The Victorian Readers were a series of school readers (eight in number) produced between 1927 and 1930 for school children in Victoria and used (with revisions) until the 1950s.
The preface to the eighth book noted:
'Though it was recognized that the local production of a series of reading-books to compare favourably with those issued by leading British publishers would not be easy of accomplishment, yet it was believed that the effect of the use of such a series in the schools and in the pupils' homes would make the effort well worth while'.
This series was more distinctively Australian, although still within the context of British imperialism.
The State Library holds all Victorian readers, including the two editions produced 1928-29, and the second edition (produced in the 1940s with quite different content). The Library also holds the 1980s reprints of the first edition, issued by the Education Department.
See also the School papers family tree chart for title variations.
School papers and readers are held in our Children’s literature collection in closed storage.
Items listed as in onsite storage can be ordered via our catalogue with your Library membership number. If you do not have a Library membership you can either sign up in person at the Library, or you can register online.
Items which are listed in the Rare collection must be viewed in the Heritage Collections Reading Room, see the Ask a Librarian desk or phone 03 8664 7002 to arrange delivery. Before ordering a rare book copy to view, see the index on the Autslit database below.

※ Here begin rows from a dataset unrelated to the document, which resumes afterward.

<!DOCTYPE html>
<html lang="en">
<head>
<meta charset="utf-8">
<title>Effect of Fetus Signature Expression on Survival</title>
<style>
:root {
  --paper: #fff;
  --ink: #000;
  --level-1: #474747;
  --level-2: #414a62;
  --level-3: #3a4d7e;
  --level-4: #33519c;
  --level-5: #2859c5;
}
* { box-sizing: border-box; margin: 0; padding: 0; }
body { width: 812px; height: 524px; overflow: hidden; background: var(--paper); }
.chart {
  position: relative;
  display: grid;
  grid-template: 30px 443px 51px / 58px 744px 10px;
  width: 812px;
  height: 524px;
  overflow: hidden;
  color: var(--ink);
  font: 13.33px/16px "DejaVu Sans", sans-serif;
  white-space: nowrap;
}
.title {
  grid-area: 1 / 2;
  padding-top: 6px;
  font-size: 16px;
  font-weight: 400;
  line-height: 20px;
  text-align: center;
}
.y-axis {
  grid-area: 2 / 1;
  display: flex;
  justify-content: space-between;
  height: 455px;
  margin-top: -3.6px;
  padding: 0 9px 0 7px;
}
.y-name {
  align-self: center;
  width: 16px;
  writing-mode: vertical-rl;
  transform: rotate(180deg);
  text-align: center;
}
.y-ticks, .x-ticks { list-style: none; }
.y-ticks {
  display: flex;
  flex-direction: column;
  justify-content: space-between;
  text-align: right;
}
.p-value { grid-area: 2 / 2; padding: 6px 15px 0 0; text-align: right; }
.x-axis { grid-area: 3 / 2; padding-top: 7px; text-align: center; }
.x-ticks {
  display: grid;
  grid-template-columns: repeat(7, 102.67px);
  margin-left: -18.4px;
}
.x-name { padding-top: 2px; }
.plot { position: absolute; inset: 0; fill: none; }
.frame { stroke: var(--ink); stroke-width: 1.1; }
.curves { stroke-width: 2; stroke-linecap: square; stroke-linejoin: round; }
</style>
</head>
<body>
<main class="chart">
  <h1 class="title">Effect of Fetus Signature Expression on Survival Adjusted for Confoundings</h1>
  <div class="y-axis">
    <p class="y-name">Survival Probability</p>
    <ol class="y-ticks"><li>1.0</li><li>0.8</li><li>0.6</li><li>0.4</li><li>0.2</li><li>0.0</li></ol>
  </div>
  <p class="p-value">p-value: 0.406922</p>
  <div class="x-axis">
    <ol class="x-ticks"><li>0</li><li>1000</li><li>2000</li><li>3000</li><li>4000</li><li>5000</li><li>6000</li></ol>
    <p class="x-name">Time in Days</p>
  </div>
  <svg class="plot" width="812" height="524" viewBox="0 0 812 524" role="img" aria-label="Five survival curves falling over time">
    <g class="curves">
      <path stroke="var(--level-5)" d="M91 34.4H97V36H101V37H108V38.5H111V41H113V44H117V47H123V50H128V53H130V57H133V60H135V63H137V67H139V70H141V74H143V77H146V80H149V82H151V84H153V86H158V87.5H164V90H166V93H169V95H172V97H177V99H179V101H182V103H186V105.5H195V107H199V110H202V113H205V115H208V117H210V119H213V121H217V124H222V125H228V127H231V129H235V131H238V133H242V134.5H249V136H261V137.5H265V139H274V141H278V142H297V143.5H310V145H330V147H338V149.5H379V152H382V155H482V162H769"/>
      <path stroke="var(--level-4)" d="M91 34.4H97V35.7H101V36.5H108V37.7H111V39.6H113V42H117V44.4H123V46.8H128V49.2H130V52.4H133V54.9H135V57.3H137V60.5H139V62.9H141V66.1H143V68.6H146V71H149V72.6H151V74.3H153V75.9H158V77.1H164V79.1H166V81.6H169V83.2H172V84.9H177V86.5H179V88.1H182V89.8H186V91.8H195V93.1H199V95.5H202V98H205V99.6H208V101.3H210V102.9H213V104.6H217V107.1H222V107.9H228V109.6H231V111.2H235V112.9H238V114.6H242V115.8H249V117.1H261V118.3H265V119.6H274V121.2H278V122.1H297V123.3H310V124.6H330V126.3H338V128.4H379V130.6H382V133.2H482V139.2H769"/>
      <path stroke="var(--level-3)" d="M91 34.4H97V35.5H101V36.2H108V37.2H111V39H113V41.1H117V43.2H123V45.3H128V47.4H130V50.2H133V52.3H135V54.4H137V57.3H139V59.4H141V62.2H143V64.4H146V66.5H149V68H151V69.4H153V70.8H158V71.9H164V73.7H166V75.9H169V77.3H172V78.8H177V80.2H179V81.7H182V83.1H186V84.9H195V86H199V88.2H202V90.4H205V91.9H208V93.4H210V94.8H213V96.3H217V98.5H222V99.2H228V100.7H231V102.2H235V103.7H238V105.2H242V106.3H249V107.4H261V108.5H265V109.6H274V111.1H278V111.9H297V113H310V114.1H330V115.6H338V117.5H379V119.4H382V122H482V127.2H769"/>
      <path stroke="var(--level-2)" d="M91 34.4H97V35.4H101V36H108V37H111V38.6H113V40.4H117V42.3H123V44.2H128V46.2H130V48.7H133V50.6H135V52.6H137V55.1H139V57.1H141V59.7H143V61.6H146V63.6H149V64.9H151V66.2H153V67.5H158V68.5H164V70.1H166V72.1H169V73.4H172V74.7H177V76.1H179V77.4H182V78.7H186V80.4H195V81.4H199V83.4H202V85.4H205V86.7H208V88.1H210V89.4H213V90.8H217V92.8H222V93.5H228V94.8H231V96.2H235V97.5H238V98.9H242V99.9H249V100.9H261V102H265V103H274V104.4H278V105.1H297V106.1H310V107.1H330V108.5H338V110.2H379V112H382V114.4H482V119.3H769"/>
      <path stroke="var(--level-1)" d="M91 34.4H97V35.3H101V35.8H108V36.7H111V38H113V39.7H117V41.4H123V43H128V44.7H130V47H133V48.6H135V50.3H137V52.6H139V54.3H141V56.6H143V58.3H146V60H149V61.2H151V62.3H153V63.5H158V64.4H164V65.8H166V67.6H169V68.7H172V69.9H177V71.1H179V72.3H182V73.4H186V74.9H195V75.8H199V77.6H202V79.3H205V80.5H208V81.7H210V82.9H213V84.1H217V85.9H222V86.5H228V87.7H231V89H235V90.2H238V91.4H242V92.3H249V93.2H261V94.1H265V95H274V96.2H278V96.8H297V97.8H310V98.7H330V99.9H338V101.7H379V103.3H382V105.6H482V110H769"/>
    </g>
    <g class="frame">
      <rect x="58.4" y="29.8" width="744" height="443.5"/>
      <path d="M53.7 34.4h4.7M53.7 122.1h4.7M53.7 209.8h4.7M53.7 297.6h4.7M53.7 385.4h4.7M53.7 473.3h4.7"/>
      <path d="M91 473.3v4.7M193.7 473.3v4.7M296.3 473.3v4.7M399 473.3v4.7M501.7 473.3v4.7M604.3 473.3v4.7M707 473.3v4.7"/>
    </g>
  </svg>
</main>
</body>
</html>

Refer to our Children's literature research guide.
The book Bottersnikes and other lost things: a celebration of Australian illustrated children's books, by Juliet O'Conor, is based on the Library's Children's Literature Collection and the first chapter gives examples of well known and lesser known examples of Australian 20th century education books for children.
To learn more about researching educational books for children, or any other aspects of children's literature see our Children's literature research guide.
Deakin University has an Australian Schools Textbook Collection. It comprises of textbooks used in Australian primary and secondary schools wherever published.
Also see Deakin University's online exhibition: Learning to read - a sample from the Australian Schools Textbook Collection.
The University of Melbourne also has an extensive collection.